~ Winston Churchill, May 15, 2020
Holocaust Remembrance Day begins at sundown on April 27 and ends at nightfall on the 28th in recognition of the 6 million Jews who lost their lives—1-1/2 of them children—at the hands of Hitler’s Nazis…
In 1969, Nazi hunter Simon Wiesenthal penned The Sunflower. It begins with a young Jew being taken from a death camp to an army hospital and placed at the bedside of a young Nazi soldier whose head is wrapped in bandages. The dying soldier reaches for the Jew’s hand and makes his confession. The Jew silently listens…
“… All I know about the Jews was what came out of the loudspeaker or what was given to us to read. We were told that they were the cause of all our misfortunes… Trying to get on top of us, they caused war, poverty, hunger, unemployment…

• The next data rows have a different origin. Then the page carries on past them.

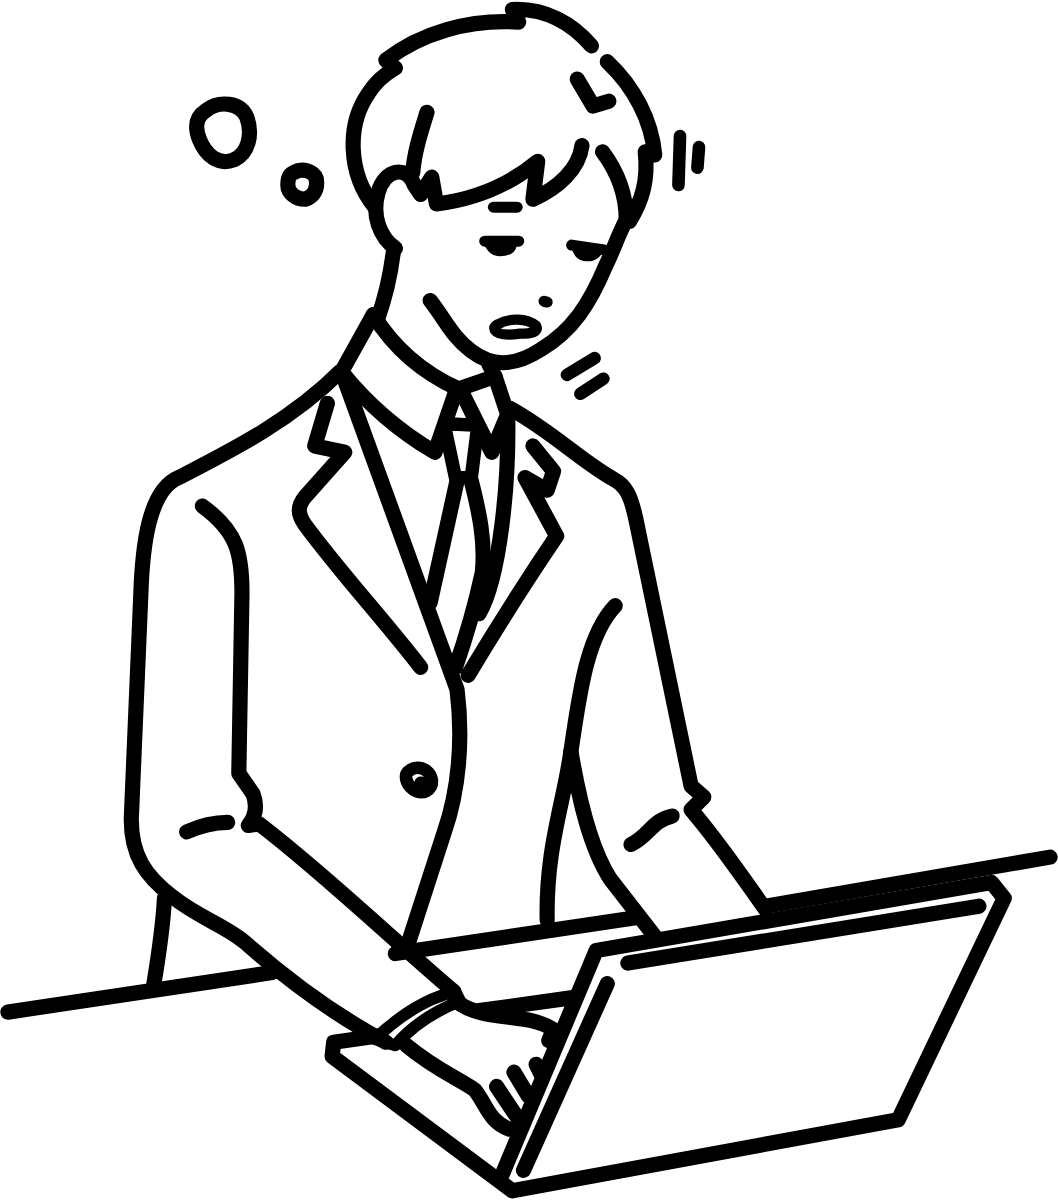
<!DOCTYPE html>
<html lang="en">
<head>
<meta charset="utf-8">
<title>Sleepy office worker</title>
<style>
:root { --ink: #000; --paper: #fff; }
html, body { margin: 0; width: 1058px; height: 1200px; overflow: hidden; background: var(--paper); }
.illustration { display: block; width: 1058px; height: 1200px; fill: none; stroke: var(--ink); stroke-width: 9.6; stroke-linecap: round; stroke-linejoin: round; }
.fine { stroke-width: 7; }
.solid { fill: var(--ink); stroke: none; }
</style>
</head>
<body>
<svg class="illustration" viewBox="0 0 669 758.8" role="img" aria-label="Line drawing of a drowsy man in a suit nodding off while typing on a laptop">
  <g class="thought-bubbles">
    <path d="M130 70C139 63 152 65 156 74C160 85 157 97 148 101C138 105 130 98 126 88C123 80 124 74 130 70Z"/>
    <path d="M186 109C191 106 198 108 200 113C201 119 199 124 193 126C187 126 182 122 182 117C182 113 183 110 186 109Z"/>
  </g>
  <g class="nodding-marks fine">
    <path d="M430 86L429 117M442 93L441 106" stroke-width="8"/>
    <path d="M358.500 237L376 226.500M367 249L381.500 239.500" stroke-width="8"/>
  </g>
  <g class="hair">
    <path d="M237 131C220 110 219 79 233 59C238 51 243 47 250 43L244 38C266 21 296 12 328 14L324 6C345 5 362 15 374 29"/>
    <path d="M384 39C401 55 412 76 414 98L408 96C410 114 406 127 398 140"/>
    <path d="M365 50L375 67L385 64"/>
    <path d="M270 71C266 84 262 96 261 109"/>
    <path d="M250 157C240 150 235 136 239 122C243 107 257 104 262 117L266 123L273 112L276 129C300 126 322 117 340 102L337 126C353 119 366 107 368 92"/>
    <path d="M381 96C390 108 396 122 396 139"/>
  </g>
  <g class="face">
    <path d="M396 139C391 148 388 158 383 168C373 192 362 209 342 221C325 232 311 232 298 222C286 213 282 203 272 190"/>
    <path class="fine" d="M312 131H327"/>
    <path class="fine" d="M306.500 152.500H328M361.500 155L382 158"/>
    <path class="solid" d="M305 153L327 153C327 160 322 162 316 162C310 162 308 158 305 153Z"/>
    <path class="solid" d="M361 155L382 158C379 164 375 166 369 165C364 164 362 160 361 155Z"/>
    <path class="fine" d="M344 190.500L346 191"/>
    <path d="M315 205C322 201 333 201 339 206C341 210 336 211 329 211C322 212 315 212 313 209C312 207 313 206 315 205Z" stroke-width="6.500"/>
  </g>
  <g class="shirt-and-tie">
    <path d="M249 157C247 174 244 187 239 201"/>
    <path d="M236 199L216 235C232 255 253 273 275 286L288 248"/>
    <path d="M236 199C249 220 268 236 290 246L313 238L309 230"/>
    <path d="M313 238L321 262L311 286L292 248"/>
    <path d="M288 248L281 269L288 302H298L302 270L292 248M283 268L302 269" stroke-width="8.500"/>
    <path d="M289 304L272 381M298 304C303 324 307 342 305 362C300 385 294 405 288 422"/>
  </g>
  <g class="jacket">
    <path d="M216 235L289 436C293 468 290 500 281 526L258 597"/>
    <path d="M321 262C322 306 316 365 303 388"/>
    <path d="M207 255L199 282L218 286L193 314C188 320 188 325 193 332C216 363 242 391 266 422"/>
    <path d="M337 282L350 298L346 310L332 302L352 339C333 367 314 397 296 427"/>
    <path d="M215 235C184 266 146 285 113 302C94 310 90 345 89 377L83 518C83 541 92 554 109 567C125 580 142 585 155 596C180 618 212 642 244 659"/>
    <path d="M128 320C150 336 153 350 153 375L151 489L160 502C163 510 161 517 157 522L164 521C207 554 248 594 287 627"/>
    <path d="M118 526C127 522 134 520 144 520"/>
    <path d="M322 258C348 272 368 292 388 303C396 307 399 314 402 328L437 497L445 504L437 512C455 533 469 554 484 575"/>
    <path d="M389 383C370 403 366 443 361 475C366 505 373 536 386 556L414 592"/>
    <path d="M361 475C357 506 345 536 346 582"/>
    <path d="M399 534C411 528 412 519 425 516"/>
    <path d="M258 488C263 483 272 486 273 493C274 500 267 503 261 499C256 495 256 490 258 488ZM266 495L273 496" stroke-width="8"/>
    <path d="M104 568C103 587 100 606 97 624"/>
  </g>
  <g class="desk">
    <path d="M5 640L172 615M250 603L404 580M484 573L664 542"/>
  </g>
  <g class="hand">
    <path d="M237 657C254 641 270 631 288 627L291 633C276 639 261 648 250 661Z" stroke-width="7.500"/>
    <path d="M291 635C308 646 333 640 350 651L347 658"/>
    <path d="M257 661C275 676 290 682 300 689C308 699 309 709 322 714"/>
    <path d="M314 687L328 708M325 678L334 693M339 673L342 679"/>
  </g>
  <g class="laptop">
    <path d="M240 655L211 659L210 668L324 753L568 708L635 568L627 558L377 601L317 744"/>
    <path d="M384 622L331 740M397 609L619 573"/>
    <path d="M303 639L361 631"/>
  </g>
</svg>
</body>
</html>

“An order was given, and we marched towards the huddled mass of Jews. There were a hundred of them or perhaps two hundred, including many children who stared at us with anxious eyes… A truck arrived with cans of petrol which we unloaded and took into a house… Then we began to drive the Jews into the house… After a few minutes there was no Jew left on the street. Then another truck came up full of more Jews, and they too were crammed into the house with the others. Then the door was locked, and a machine gun was posted opposite… We heard screams and saw the flames eat their way from floor to floor. We had our rifles ready to shoot down anyone who tried to escape from that blazing hell…”
The soldier, terrified of dying with this guilt, begs the Jew to forgive him. Having listened to the confession for several hours–“torn between horror and compassion for the dying man”—the Jew finally walks away without speaking.
That young Jew was actually Simon Wiesenthal, himself.
Released in 1945 from the Kraków-Płaszów concentration camp, he learned that eighty-nine of his relatives had died during the Holocaust, including his mother in the Belzec extermination camp and his mother-in-law who was shot in the stairway of her home.
The question Wiesenthal asks of us is this: Was he right to say nothing at all, thus withholding his forgiveness? Or was he wrong to let the young Nazi die unforgiven for his crime?
What would you have done? ~ Carol